(Source texts of formatted documents)

------------------------

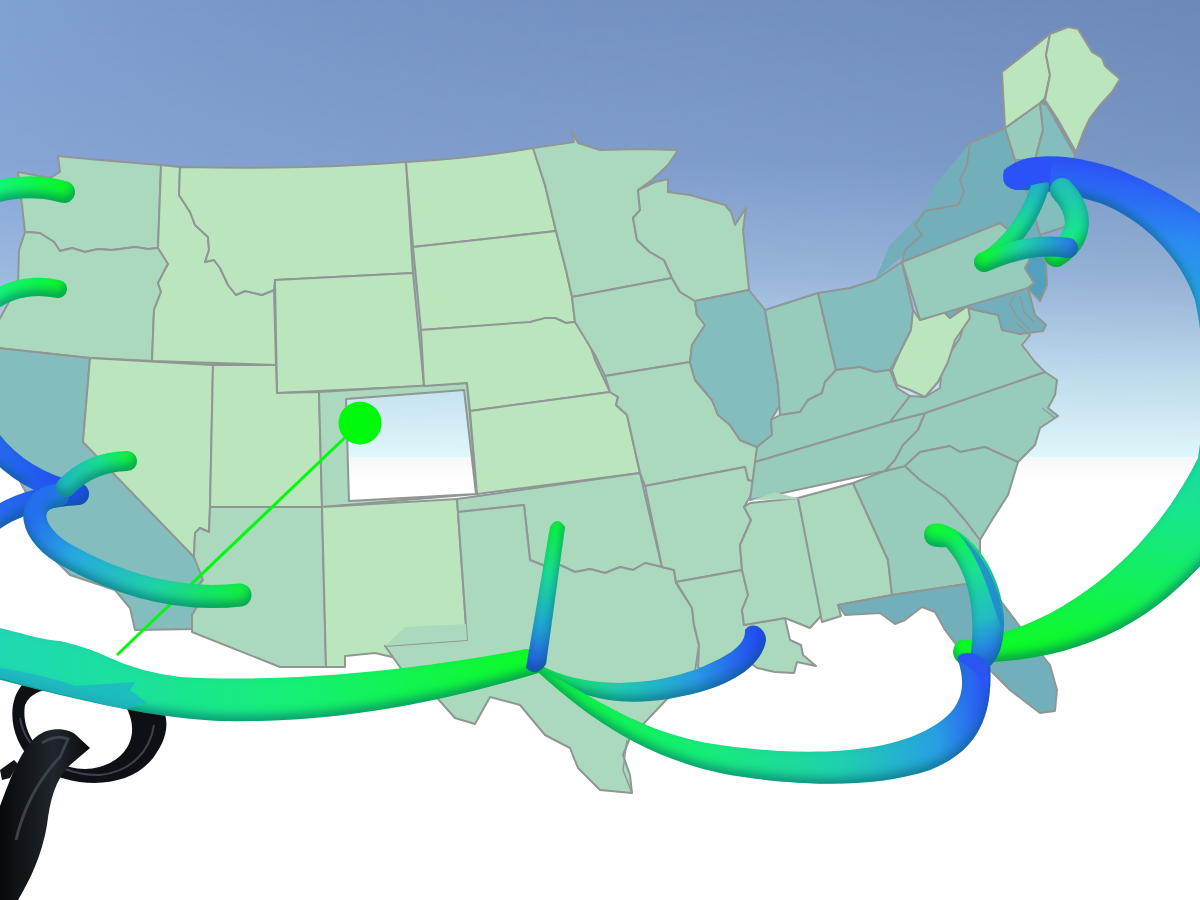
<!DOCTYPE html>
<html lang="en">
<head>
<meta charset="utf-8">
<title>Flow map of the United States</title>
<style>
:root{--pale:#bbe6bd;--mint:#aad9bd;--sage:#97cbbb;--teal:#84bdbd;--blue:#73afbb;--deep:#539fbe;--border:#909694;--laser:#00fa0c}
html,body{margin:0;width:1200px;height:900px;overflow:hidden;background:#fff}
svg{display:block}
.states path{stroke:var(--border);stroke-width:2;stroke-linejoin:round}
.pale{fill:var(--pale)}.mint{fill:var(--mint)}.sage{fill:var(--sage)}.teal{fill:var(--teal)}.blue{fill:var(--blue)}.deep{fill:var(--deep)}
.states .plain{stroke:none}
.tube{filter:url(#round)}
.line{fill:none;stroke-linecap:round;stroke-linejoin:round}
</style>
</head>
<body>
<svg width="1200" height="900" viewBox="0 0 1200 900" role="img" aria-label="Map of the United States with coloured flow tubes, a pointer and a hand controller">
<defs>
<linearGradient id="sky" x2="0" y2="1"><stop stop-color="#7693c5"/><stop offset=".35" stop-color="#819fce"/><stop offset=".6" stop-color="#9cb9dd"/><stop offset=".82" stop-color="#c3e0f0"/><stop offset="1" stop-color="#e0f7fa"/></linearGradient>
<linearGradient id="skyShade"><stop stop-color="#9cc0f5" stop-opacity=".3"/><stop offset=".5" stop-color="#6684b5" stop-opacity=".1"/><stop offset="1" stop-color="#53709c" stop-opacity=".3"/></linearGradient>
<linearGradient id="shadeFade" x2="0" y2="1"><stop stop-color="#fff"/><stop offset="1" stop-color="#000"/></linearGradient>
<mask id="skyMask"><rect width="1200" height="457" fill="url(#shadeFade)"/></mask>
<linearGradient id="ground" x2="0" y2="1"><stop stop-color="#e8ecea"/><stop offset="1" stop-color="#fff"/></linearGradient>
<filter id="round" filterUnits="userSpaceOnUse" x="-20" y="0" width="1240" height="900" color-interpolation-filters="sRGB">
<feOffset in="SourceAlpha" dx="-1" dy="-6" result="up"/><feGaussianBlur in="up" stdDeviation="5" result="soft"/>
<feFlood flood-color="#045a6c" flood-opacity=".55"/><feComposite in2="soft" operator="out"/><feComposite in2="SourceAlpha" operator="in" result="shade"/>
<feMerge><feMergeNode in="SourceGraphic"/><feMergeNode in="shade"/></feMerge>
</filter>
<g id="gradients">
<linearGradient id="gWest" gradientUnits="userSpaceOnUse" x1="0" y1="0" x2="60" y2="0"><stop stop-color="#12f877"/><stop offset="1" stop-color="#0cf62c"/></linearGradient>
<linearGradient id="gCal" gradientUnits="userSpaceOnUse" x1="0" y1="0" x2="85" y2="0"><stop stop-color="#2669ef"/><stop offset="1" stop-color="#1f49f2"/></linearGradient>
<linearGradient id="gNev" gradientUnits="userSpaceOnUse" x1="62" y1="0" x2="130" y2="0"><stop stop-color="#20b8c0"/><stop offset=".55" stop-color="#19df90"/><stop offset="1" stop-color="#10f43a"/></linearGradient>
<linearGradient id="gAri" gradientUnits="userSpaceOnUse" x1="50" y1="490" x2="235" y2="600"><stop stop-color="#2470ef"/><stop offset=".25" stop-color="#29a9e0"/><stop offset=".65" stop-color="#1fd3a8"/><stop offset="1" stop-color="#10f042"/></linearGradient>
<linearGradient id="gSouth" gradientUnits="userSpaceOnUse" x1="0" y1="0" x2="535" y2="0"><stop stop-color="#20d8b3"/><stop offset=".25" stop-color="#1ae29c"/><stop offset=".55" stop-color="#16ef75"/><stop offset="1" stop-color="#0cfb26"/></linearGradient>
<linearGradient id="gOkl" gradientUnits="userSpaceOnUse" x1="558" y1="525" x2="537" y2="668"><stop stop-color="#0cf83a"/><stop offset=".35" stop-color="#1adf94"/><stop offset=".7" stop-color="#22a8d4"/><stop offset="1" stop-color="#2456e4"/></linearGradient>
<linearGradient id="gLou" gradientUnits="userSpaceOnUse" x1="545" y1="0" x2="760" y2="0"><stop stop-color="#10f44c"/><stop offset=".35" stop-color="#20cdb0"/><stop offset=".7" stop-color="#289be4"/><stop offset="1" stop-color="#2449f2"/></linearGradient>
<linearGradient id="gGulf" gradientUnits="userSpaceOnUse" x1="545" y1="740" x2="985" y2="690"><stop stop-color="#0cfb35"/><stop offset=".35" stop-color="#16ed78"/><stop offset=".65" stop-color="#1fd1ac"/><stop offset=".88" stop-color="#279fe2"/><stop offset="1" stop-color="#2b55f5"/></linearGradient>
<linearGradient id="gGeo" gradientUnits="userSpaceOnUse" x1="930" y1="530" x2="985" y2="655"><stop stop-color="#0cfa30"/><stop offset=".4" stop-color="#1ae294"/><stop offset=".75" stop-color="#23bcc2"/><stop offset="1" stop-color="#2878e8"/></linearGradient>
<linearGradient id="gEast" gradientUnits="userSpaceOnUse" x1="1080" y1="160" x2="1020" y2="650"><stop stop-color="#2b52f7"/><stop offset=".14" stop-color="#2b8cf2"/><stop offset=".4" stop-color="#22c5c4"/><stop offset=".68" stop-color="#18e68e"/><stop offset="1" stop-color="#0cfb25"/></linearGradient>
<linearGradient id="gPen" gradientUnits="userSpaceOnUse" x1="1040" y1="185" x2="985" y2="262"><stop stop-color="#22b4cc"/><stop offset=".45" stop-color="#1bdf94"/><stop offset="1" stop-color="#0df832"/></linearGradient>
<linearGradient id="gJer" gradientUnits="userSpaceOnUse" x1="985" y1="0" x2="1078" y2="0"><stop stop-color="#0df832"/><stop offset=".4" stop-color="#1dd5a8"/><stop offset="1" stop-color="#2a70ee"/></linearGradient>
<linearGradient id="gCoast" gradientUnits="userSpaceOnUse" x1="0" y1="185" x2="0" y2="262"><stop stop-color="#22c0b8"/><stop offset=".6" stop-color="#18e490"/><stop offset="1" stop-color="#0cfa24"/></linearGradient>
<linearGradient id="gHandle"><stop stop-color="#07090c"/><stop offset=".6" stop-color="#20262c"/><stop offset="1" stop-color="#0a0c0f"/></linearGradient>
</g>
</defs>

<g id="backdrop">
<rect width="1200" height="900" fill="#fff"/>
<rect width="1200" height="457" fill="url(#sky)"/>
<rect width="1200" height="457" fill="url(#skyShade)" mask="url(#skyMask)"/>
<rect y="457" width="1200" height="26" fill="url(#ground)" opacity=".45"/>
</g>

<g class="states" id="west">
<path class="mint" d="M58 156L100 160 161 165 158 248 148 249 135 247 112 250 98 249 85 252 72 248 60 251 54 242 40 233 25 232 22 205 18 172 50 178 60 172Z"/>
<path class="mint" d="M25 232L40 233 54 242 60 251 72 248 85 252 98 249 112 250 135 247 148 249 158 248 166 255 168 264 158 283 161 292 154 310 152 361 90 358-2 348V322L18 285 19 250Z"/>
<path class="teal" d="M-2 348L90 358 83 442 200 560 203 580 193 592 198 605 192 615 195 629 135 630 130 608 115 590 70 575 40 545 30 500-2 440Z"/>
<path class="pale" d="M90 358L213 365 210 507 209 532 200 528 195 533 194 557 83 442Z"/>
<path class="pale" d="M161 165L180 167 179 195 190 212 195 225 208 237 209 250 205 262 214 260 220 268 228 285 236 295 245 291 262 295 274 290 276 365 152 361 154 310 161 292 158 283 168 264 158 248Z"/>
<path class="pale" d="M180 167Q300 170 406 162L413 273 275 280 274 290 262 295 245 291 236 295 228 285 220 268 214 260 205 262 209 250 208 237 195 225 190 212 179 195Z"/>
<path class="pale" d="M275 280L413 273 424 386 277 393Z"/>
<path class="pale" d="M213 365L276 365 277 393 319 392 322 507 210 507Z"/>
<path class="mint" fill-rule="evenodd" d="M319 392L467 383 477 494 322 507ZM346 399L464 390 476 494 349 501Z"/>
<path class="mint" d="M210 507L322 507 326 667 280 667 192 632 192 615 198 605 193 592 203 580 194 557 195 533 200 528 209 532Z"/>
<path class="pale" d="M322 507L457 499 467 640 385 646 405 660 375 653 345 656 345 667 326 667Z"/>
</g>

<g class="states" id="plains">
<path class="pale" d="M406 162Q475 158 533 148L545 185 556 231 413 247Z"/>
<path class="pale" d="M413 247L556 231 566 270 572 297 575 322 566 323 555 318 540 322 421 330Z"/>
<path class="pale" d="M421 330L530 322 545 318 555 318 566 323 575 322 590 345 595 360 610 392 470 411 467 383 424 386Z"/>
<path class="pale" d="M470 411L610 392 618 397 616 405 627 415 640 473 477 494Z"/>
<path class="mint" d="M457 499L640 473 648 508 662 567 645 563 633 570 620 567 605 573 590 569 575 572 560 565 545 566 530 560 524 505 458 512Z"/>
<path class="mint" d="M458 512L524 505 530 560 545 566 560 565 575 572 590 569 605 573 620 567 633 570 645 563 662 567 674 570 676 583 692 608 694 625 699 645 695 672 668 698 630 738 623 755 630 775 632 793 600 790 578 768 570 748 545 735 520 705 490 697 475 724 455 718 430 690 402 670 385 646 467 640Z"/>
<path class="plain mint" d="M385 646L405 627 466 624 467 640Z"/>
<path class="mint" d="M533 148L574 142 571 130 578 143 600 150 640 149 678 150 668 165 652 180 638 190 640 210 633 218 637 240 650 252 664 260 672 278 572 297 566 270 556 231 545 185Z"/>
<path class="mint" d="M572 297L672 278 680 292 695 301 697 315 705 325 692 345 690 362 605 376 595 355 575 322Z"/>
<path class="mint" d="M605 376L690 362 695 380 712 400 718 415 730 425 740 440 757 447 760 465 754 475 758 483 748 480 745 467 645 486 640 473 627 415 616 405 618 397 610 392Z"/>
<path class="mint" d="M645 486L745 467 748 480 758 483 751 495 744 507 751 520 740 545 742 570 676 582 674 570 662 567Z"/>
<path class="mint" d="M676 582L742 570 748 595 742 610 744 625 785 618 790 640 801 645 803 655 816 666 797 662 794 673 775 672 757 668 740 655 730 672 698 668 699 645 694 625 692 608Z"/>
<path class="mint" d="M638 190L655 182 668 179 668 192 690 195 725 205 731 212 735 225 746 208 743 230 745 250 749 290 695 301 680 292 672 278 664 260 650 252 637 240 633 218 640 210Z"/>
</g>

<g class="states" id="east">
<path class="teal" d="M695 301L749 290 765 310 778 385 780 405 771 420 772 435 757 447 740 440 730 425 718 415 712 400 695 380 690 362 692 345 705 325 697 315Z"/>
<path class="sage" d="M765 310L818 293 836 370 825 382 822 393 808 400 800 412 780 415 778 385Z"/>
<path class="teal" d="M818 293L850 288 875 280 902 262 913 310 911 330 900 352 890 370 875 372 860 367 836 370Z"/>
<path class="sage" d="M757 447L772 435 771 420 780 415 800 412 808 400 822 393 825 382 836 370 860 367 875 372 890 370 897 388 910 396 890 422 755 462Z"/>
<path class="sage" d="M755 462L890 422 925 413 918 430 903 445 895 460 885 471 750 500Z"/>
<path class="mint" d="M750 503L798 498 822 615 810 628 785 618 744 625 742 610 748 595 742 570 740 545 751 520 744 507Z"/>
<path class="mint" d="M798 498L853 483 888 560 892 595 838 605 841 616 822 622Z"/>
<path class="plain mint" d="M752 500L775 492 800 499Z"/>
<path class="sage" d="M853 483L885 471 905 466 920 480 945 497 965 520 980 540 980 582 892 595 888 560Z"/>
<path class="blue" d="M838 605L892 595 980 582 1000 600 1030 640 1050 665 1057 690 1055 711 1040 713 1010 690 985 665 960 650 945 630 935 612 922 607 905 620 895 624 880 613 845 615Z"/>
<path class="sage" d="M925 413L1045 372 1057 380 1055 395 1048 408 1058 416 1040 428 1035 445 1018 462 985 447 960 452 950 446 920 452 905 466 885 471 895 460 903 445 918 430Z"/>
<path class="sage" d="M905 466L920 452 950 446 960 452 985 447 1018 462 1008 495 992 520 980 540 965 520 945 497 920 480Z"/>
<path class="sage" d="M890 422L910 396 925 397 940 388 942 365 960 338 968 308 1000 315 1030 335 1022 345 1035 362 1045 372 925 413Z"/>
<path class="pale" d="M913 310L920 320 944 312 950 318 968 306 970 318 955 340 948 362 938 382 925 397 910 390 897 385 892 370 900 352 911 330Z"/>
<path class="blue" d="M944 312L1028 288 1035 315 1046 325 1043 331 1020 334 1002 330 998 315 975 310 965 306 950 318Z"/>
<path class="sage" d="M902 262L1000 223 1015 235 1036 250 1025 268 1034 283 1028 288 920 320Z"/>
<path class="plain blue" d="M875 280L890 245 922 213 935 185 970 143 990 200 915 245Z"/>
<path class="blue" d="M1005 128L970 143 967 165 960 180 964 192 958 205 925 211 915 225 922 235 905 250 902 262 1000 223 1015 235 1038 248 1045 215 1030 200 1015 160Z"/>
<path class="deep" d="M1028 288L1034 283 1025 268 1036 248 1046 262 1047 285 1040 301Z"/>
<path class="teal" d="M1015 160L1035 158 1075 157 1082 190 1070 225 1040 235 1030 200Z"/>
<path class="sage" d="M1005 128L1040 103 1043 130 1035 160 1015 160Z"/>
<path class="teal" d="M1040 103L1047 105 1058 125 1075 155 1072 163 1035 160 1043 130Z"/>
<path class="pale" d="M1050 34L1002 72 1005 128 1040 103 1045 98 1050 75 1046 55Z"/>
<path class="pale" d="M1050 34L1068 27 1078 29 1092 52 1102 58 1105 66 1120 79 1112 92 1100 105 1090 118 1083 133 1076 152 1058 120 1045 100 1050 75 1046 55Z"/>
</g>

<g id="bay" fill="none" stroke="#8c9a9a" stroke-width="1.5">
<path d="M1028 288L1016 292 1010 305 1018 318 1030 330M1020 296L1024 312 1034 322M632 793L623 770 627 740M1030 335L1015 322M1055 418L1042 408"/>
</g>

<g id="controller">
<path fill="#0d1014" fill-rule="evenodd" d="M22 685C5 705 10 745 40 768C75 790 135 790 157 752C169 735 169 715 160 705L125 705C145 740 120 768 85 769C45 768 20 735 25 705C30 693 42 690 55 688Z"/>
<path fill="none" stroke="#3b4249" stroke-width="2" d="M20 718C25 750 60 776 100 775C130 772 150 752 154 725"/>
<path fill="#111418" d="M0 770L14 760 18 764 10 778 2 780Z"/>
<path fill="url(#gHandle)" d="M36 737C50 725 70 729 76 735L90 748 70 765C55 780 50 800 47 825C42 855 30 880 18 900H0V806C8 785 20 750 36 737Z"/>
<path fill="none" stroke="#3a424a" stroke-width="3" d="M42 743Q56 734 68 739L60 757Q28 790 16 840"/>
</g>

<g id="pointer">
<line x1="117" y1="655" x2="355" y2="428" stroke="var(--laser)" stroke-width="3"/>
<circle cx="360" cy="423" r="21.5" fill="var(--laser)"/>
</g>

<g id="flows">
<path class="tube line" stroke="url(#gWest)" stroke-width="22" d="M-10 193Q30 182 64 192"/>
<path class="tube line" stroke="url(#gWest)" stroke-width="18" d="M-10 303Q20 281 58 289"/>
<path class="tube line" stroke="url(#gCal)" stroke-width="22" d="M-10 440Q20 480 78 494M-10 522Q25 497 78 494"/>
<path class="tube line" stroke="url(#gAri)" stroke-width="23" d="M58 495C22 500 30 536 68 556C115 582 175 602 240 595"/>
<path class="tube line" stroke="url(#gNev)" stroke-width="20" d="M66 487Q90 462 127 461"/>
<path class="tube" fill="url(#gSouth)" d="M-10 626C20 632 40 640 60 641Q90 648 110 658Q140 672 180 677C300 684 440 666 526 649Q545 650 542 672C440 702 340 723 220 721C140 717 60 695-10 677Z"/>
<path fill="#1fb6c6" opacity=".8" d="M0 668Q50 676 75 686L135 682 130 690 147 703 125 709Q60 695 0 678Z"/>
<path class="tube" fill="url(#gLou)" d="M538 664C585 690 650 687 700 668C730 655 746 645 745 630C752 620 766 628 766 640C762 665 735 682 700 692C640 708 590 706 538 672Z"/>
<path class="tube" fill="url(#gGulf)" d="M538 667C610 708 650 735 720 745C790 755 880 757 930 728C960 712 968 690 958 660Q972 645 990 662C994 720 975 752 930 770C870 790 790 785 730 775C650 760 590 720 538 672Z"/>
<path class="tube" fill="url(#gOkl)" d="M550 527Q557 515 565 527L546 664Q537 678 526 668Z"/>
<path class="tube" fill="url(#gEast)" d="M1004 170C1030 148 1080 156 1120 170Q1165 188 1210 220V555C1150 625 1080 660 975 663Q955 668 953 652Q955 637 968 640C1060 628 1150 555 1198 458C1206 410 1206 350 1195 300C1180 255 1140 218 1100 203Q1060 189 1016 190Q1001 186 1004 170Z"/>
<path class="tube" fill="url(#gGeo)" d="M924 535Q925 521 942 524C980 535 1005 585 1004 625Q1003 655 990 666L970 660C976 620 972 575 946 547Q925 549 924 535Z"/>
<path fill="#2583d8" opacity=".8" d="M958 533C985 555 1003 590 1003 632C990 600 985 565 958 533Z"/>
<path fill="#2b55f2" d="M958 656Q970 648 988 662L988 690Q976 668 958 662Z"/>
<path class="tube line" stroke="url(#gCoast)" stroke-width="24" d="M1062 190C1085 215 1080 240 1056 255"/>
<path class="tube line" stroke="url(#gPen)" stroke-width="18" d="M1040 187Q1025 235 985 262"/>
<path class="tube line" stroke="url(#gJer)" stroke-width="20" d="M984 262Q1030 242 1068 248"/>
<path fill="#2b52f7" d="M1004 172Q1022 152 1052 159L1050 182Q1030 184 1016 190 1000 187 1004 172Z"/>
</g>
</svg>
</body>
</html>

------------------------

| Exercise |
Look through the data above. Find each line with the string "opacity" and copy it.

| Response area |
<linearGradient id="skyShade"><stop stop-color="#9cc0f5" stop-opacity=".3"/><stop offset=".5" stop-color="#6684b5" stop-opacity=".1"/><stop offset="1" stop-color="#53709c" stop-opacity=".3"/></linearGradient>
<feFlood flood-color="#045a6c" flood-opacity=".55"/><feComposite in2="soft" operator="out"/><feComposite in2="SourceAlpha" operator="in" result="shade"/>
<rect y="457" width="1200" height="26" fill="url(#ground)" opacity=".45"/>
<path fill="#1fb6c6" opacity=".8" d="M0 668Q50 676 75 686L135 682 130 690 147 703 125 709Q60 695 0 678Z"/>
<path fill="#2583d8" opacity=".8" d="M958 533C985 555 1003 590 1003 632C990 600 985 565 958 533Z"/>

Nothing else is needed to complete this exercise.